Every summer we put up corn. Sometimes I can it, but my family prefers it frozen.
Over the last 30 years, we have grown our own, been given it by my in-laws, or purchased it. The last few years, the timing has worked just great for corn. When we bring our chickens to Nelson’s processing, near Brainerd, they are just harvesting their corn. We get a mess of it and bring it back.
Once upon a time, the whole family rolled up our sleeeves and made short work of it. We had quite an assembly line going.These days it is just Shannon and I.
Nothing says summer like wilted lettuce salad (well, except sweet corn and a BLT) !!
I could eat a huge plateful every night all summer long. So simple!
Tear up fresh leaf lettuce from your garden and top with thin slices of onion.
Fry up some bacon……the amount is up to you. It will come as no surprise to you that we use a lot. Chop it up, and put it on top of your lettuce.

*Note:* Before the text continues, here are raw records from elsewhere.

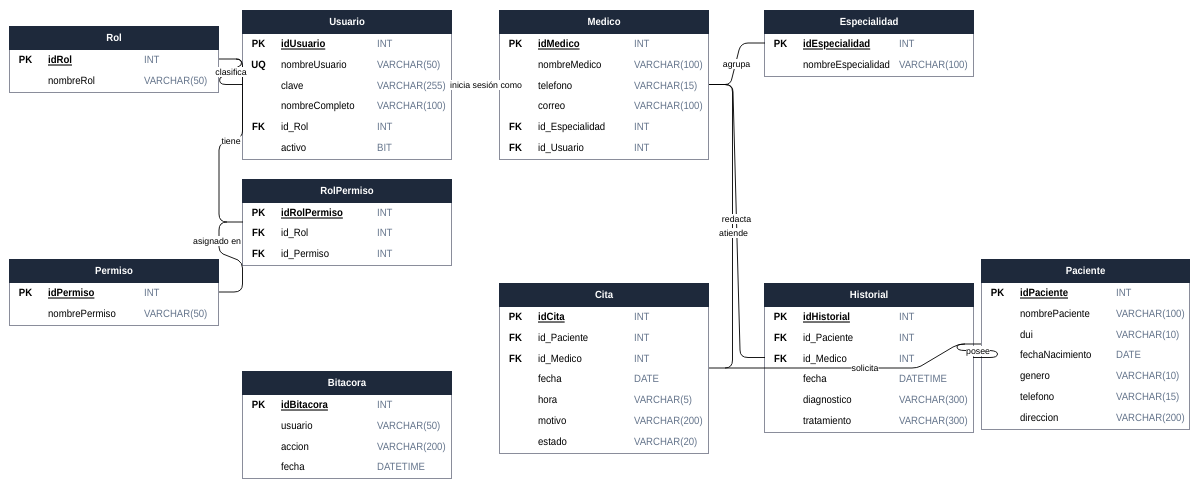
<!DOCTYPE html>
<html lang="es">
<head>
<meta charset="utf-8">
<title>Diagrama entidad-relación</title>
<style>
:root { --header: #1e293b; --border: #8a8d9b; --ink: #000; --type: #64748b; --paper: #fff; }
* { box-sizing: border-box; margin: 0; padding: 0; }
html, body { width: 1200px; height: 489px; overflow: hidden; background: var(--paper); }
.diagram { position: relative; width: 1200px; height: 489px; overflow: hidden; color: var(--ink); font: 9.6px/20.8px "Liberation Sans", Arial, sans-serif; text-rendering: geometricPrecision; }
.entity { position: absolute; left: var(--x); top: var(--y); width: var(--w, 210px); border: 1px solid var(--border); background: var(--paper); }
.entity h2 { height: 24px; margin: -1px -1px 0; background: var(--header); color: var(--paper); font-size: 9.6px; line-height: 24px; text-align: center; }
.entity h2 span { display: block; transform: translateY(0.6px) scaleY(1.08); }
.entity li { display: grid; grid-template-columns: 38px 96px 1fr; height: 20.8px; list-style: none; white-space: nowrap; }
.entity li span { transform: translateY(1.2px) scaleY(1.1); }
.key { padding-right: 7px; font-weight: bold; text-align: center; }
.primary { font-weight: bold; text-decoration: underline; }
.type { color: var(--type); }
.relations { position: absolute; inset: 0; fill: none; stroke: var(--ink); stroke-width: 0.9; }
.label { position: absolute; left: var(--x); top: var(--y); transform: translate(-50%, -50%); background: var(--paper); font-size: 8.8px; line-height: 10px; white-space: nowrap; }
</style>
</head>
<body>
<main class="diagram">
  <section class="entity" style="--x:9px;--y:26px">
    <h2><span>Rol</span></h2>
    <ul>
      <li><span class="key">PK</span><span class="primary">idRol</span><span class="type">INT</span></li>
      <li><span class="key"></span><span>nombreRol</span><span class="type">VARCHAR(50)</span></li>
    </ul>
  </section>
  <section class="entity" style="--x:242px;--y:10px">
    <h2><span>Usuario</span></h2>
    <ul>
      <li><span class="key">PK</span><span class="primary">idUsuario</span><span class="type">INT</span></li>
      <li><span class="key">UQ</span><span>nombreUsuario</span><span class="type">VARCHAR(50)</span></li>
      <li><span class="key"></span><span>clave</span><span class="type">VARCHAR(255)</span></li>
      <li><span class="key"></span><span>nombreCompleto</span><span class="type">VARCHAR(100)</span></li>
      <li><span class="key">FK</span><span>id_Rol</span><span class="type">INT</span></li>
      <li><span class="key"></span><span>activo</span><span class="type">BIT</span></li>
    </ul>
  </section>
  <section class="entity" style="--x:499px;--y:10px">
    <h2><span>Medico</span></h2>
    <ul>
      <li><span class="key">PK</span><span class="primary">idMedico</span><span class="type">INT</span></li>
      <li><span class="key"></span><span>nombreMedico</span><span class="type">VARCHAR(100)</span></li>
      <li><span class="key"></span><span>telefono</span><span class="type">VARCHAR(15)</span></li>
      <li><span class="key"></span><span>correo</span><span class="type">VARCHAR(100)</span></li>
      <li><span class="key">FK</span><span>id_Especialidad</span><span class="type">INT</span></li>
      <li><span class="key">FK</span><span>id_Usuario</span><span class="type">INT</span></li>
    </ul>
  </section>
  <section class="entity" style="--x:764px;--y:10px">
    <h2><span>Especialidad</span></h2>
    <ul>
      <li><span class="key">PK</span><span class="primary">idEspecialidad</span><span class="type">INT</span></li>
      <li><span class="key"></span><span>nombreEspecialidad</span><span class="type">VARCHAR(100)</span></li>
    </ul>
  </section>
  <section class="entity" style="--x:242px;--y:178.5px">
    <h2><span>RolPermiso</span></h2>
    <ul>
      <li><span class="key">PK</span><span class="primary">idRolPermiso</span><span class="type">INT</span></li>
      <li><span class="key">FK</span><span>id_Rol</span><span class="type">INT</span></li>
      <li><span class="key">FK</span><span>id_Permiso</span><span class="type">INT</span></li>
    </ul>
  </section>
  <section class="entity" style="--x:9px;--y:259px">
    <h2><span>Permiso</span></h2>
    <ul>
      <li><span class="key">PK</span><span class="primary">idPermiso</span><span class="type">INT</span></li>
      <li><span class="key"></span><span>nombrePermiso</span><span class="type">VARCHAR(50)</span></li>
    </ul>
  </section>
  <section class="entity" style="--x:242px;--y:371px">
    <h2><span>Bitacora</span></h2>
    <ul>
      <li><span class="key">PK</span><span class="primary">idBitacora</span><span class="type">INT</span></li>
      <li><span class="key"></span><span>usuario</span><span class="type">VARCHAR(50)</span></li>
      <li><span class="key"></span><span>accion</span><span class="type">VARCHAR(200)</span></li>
      <li><span class="key"></span><span>fecha</span><span class="type">DATETIME</span></li>
    </ul>
  </section>
  <section class="entity" style="--x:499px;--y:283px">
    <h2><span>Cita</span></h2>
    <ul>
      <li><span class="key">PK</span><span class="primary">idCita</span><span class="type">INT</span></li>
      <li><span class="key">FK</span><span>id_Paciente</span><span class="type">INT</span></li>
      <li><span class="key">FK</span><span>id_Medico</span><span class="type">INT</span></li>
      <li><span class="key"></span><span>fecha</span><span class="type">DATE</span></li>
      <li><span class="key"></span><span>hora</span><span class="type">VARCHAR(5)</span></li>
      <li><span class="key"></span><span>motivo</span><span class="type">VARCHAR(200)</span></li>
      <li><span class="key"></span><span>estado</span><span class="type">VARCHAR(20)</span></li>
    </ul>
  </section>
  <section class="entity" style="--x:764px;--y:283px">
    <h2><span>Historial</span></h2>
    <ul>
      <li><span class="key">PK</span><span class="primary">idHistorial</span><span class="type">INT</span></li>
      <li><span class="key">FK</span><span>id_Paciente</span><span class="type">INT</span></li>
      <li><span class="key">FK</span><span>id_Medico</span><span class="type">INT</span></li>
      <li><span class="key"></span><span>fecha</span><span class="type">DATETIME</span></li>
      <li><span class="key"></span><span>diagnostico</span><span class="type">VARCHAR(300)</span></li>
      <li><span class="key"></span><span>tratamiento</span><span class="type">VARCHAR(300)</span></li>
    </ul>
  </section>
  <section class="entity" style="--x:981px;--y:259px;--w:209px">
    <h2><span>Paciente</span></h2>
    <ul>
      <li><span class="key">PK</span><span class="primary">idPaciente</span><span class="type">INT</span></li>
      <li><span class="key"></span><span>nombrePaciente</span><span class="type">VARCHAR(100)</span></li>
      <li><span class="key"></span><span>dui</span><span class="type">VARCHAR(10)</span></li>
      <li><span class="key"></span><span>fechaNacimiento</span><span class="type">DATE</span></li>
      <li><span class="key"></span><span>genero</span><span class="type">VARCHAR(10)</span></li>
      <li><span class="key"></span><span>telefono</span><span class="type">VARCHAR(15)</span></li>
      <li><span class="key"></span><span>direccion</span><span class="type">VARCHAR(200)</span></li>
    </ul>
  </section>

  <svg class="relations" width="1200" height="489" viewBox="0 0 1200 489" aria-hidden="true">
    <path class="clasifica" d="M219 59H236Q243 59 241 65L220 78Q218 84.5 226 84.5H243"/>
    <path class="tiene" d="M236 59Q242.5 59 242.5 66V131Q242.5 136 238 138L223 143Q219 145 219 150V214Q219 222 227 222H243"/>
    <path class="asignado" d="M219 292H234Q242.5 292 242.5 284V268Q242.5 263 238 260L223 254Q219 252 219 247V230Q219 222 227 222"/>
    <path class="inicia-sesion" d="M452 84.5H500"/>
    <path class="agrupa" d="M709 84.5H725Q731 84.5 732 78L739 50Q741 43 748 43H765"/>
    <path class="atiende" d="M709 84.5H725Q732.5 84.5 732.5 92V360Q732.5 368 725 368"/>
    <path class="redacta" d="M725 84.5Q733 84.5 733 92L740 350Q740 357.5 748 357.5H765"/>
    <path class="solicita" d="M709 368H912Q917 368 921 366L953 347Q958 344 965 344H981"/>
    <path class="posee" d="M965 344Q957 344 957 347Q957 350.5 965 350.5H990Q997.5 351 997.5 354Q997.5 357.5 990 357.5H973"/>
  </svg>

  <span class="label" style="--x:231px;--y:72px">clasifica</span>
  <span class="label" style="--x:231px;--y:141px">tiene</span>
  <span class="label" style="--x:217px;--y:241px">asignado en</span>
  <span class="label" style="--x:486px;--y:84.5px">inicia sesión como</span>
  <span class="label" style="--x:736.5px;--y:64px">agrupa</span>
  <span class="label" style="--x:736.5px;--y:219px">redacta</span>
  <span class="label" style="--x:733.5px;--y:233px">atiende</span>
  <span class="label" style="--x:865px;--y:368px">solicita</span>
  <span class="label" style="--x:978px;--y:351px">posee</span>
</main>
</body>
</html>
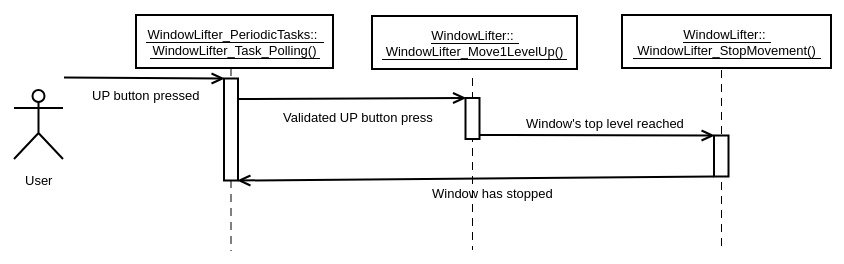
<!DOCTYPE html>
<html lang="en">
<head>
<meta charset="utf-8">
<title>Window lifter sequence diagram</title>
<style>
:root { --ink: #000; --paper: #fff; }
* { box-sizing: border-box; }
html, body { margin: 0; background: var(--paper); }
.diagram {
  position: relative; width: 844px; height: 264px; overflow: hidden;
  background: var(--paper); color: var(--ink);
  font: 13px/15px "Liberation Sans", Arial, sans-serif;
}
.lines { position: absolute; inset: 0; fill: none; stroke: var(--ink); stroke-width: 2; }
.lifelines { stroke-width: 1; stroke-dasharray: 8 6; }
.activations { fill: var(--paper); }
.object {
  position: absolute; height: 55px; padding-top: 11px;
  border: 2px solid var(--ink); background: var(--paper);
  display: flex; flex-direction: column; align-items: center;
  white-space: nowrap;
}
.object span { height: 16px; border-bottom: 1px solid var(--ink); text-align: center; }
.object .scope { padding-right: 4px; }
.periodic { left: 135px; top: 14px; width: 199px; }
.move { left: 371px; top: 15px; width: 207px; }
.stop { left: 621px; top: 14px; width: 211px; }
.periodic .scope { width: 178px; }
.periodic .task { width: 170px; }
.move .scope, .stop .scope { width: 88px; }
.move .task { width: 185px; }
.stop .task { width: 188px; }
.label { position: absolute; margin: 0; white-space: nowrap; }
.user { left: 25px; top: 173px; }
.pressed { left: 92px; top: 88px; }
.validated { left: 283px; top: 110px; }
.reached { left: 526px; top: 116px; }
.stopped { left: 432px; top: 186px; }
</style>
</head>
<body>
<main class="diagram">
  <svg class="lines" width="844" height="264" viewBox="0 0 844 264" aria-hidden="true">
    <defs>
      <path id="arrowhead" d="M-11-5 0 0-11 5"/>
    </defs>
    <g class="lifelines">
      <path d="M231 68V251"/>
      <path d="M472.5 78V250"/>
      <path d="M721.5 70V251"/>
    </g>
    <g class="activations">
      <rect x="224" y="78.5" width="14" height="102"/>
      <rect x="465.5" y="98" width="14" height="41"/>
      <rect x="714" y="135.5" width="14.5" height="41"/>
    </g>
    <g class="actor">
      <circle cx="38.5" cy="96" r="6"/>
      <path d="M38.5 102V133M14 108H63M14 159L38.5 133L63 159"/>
    </g>
    <g class="messages">
      <path d="M64 77.5L222 78.5"/>
      <use href="#arrowhead" x="222.5" y="78.5"/>
      <path d="M239 99L464 98"/>
      <use href="#arrowhead" x="464" y="98"/>
      <path d="M480 135L712 135.5"/>
      <use href="#arrowhead" x="712.5" y="135.5"/>
      <path d="M714 176.5L240 180.5"/>
      <use href="#arrowhead" transform="translate(239.5 180.5) scale(-1 1)"/>
    </g>
  </svg>

  <div class="object periodic"><span class="scope">WindowLifter_PeriodicTasks::</span><span class="task">WindowLifter_Task_Polling()</span></div>
  <div class="object move"><span class="scope">WindowLifter::</span><span class="task">WindowLifter_Move1LevelUp()</span></div>
  <div class="object stop"><span class="scope">WindowLifter::</span><span class="task">WindowLifter_StopMovement()</span></div>

  <p class="label user">User</p>
  <p class="label pressed">UP button pressed</p>
  <p class="label validated">Validated UP button press</p>
  <p class="label reached">Window's top level reached</p>
  <p class="label stopped">Window has stopped</p>
</main>
</body>
</html>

Now, get the table set and the rest of your meal on the table. When the salad is dressed, it is time to eat….no goofing around.
To the bacon, grease add some garlic powder, mustard powder, pepper, and sugar then stir. Add a splash of vinegar…carefully! Hot grease will splatter. And make sure you hold your breath or your will get a snootful of vinegar fumes! Give it a good stir. Pour the dressing over your lettuce and watch it wilt (hence, the name).
The Tower Farmers Market (by the train) runs from 4-6 but some of us will pack up early to get up to Good Ol’ Days on Tower’s Main Drag to get ready for you.
Buy something cold to drink and support Randy and Carol Semo who turn their restaurant over to us for the evening! Cami, our fabulous Market baker, is making cupcakes if you want to treat yourself to a dessert as well!
Don’t miss it! It’s so festive and fun.
Don’t know what I am talking about? Here’s a primer:
Each August, the Tower Farmers Market puts on a BLT feed . Karl Jonas makes his fabulous sourdough bread, we supply the bacon, various vendors supply lettuce and tomatoes…depending upon their supply on that given day. This stuff is fresh,man!
The good people of Good Ol’ Days restaurant let us take the place over (so buy a cold one from them while your there!) and we sell our BLTs. We use it as a small fundraiser for the Market, we donate some of the take to the Tower Food Shelf, and we consider it a celebration of the season. Nothing says summer like a really, really good BLT..am I right?
We do our best to have enough sandwiches to meet demand….but we are taking fresh bread and produce. So, all we can do is plan for a certain number of sandwiches and hope we guess really close. That’s my way of saying, get there early.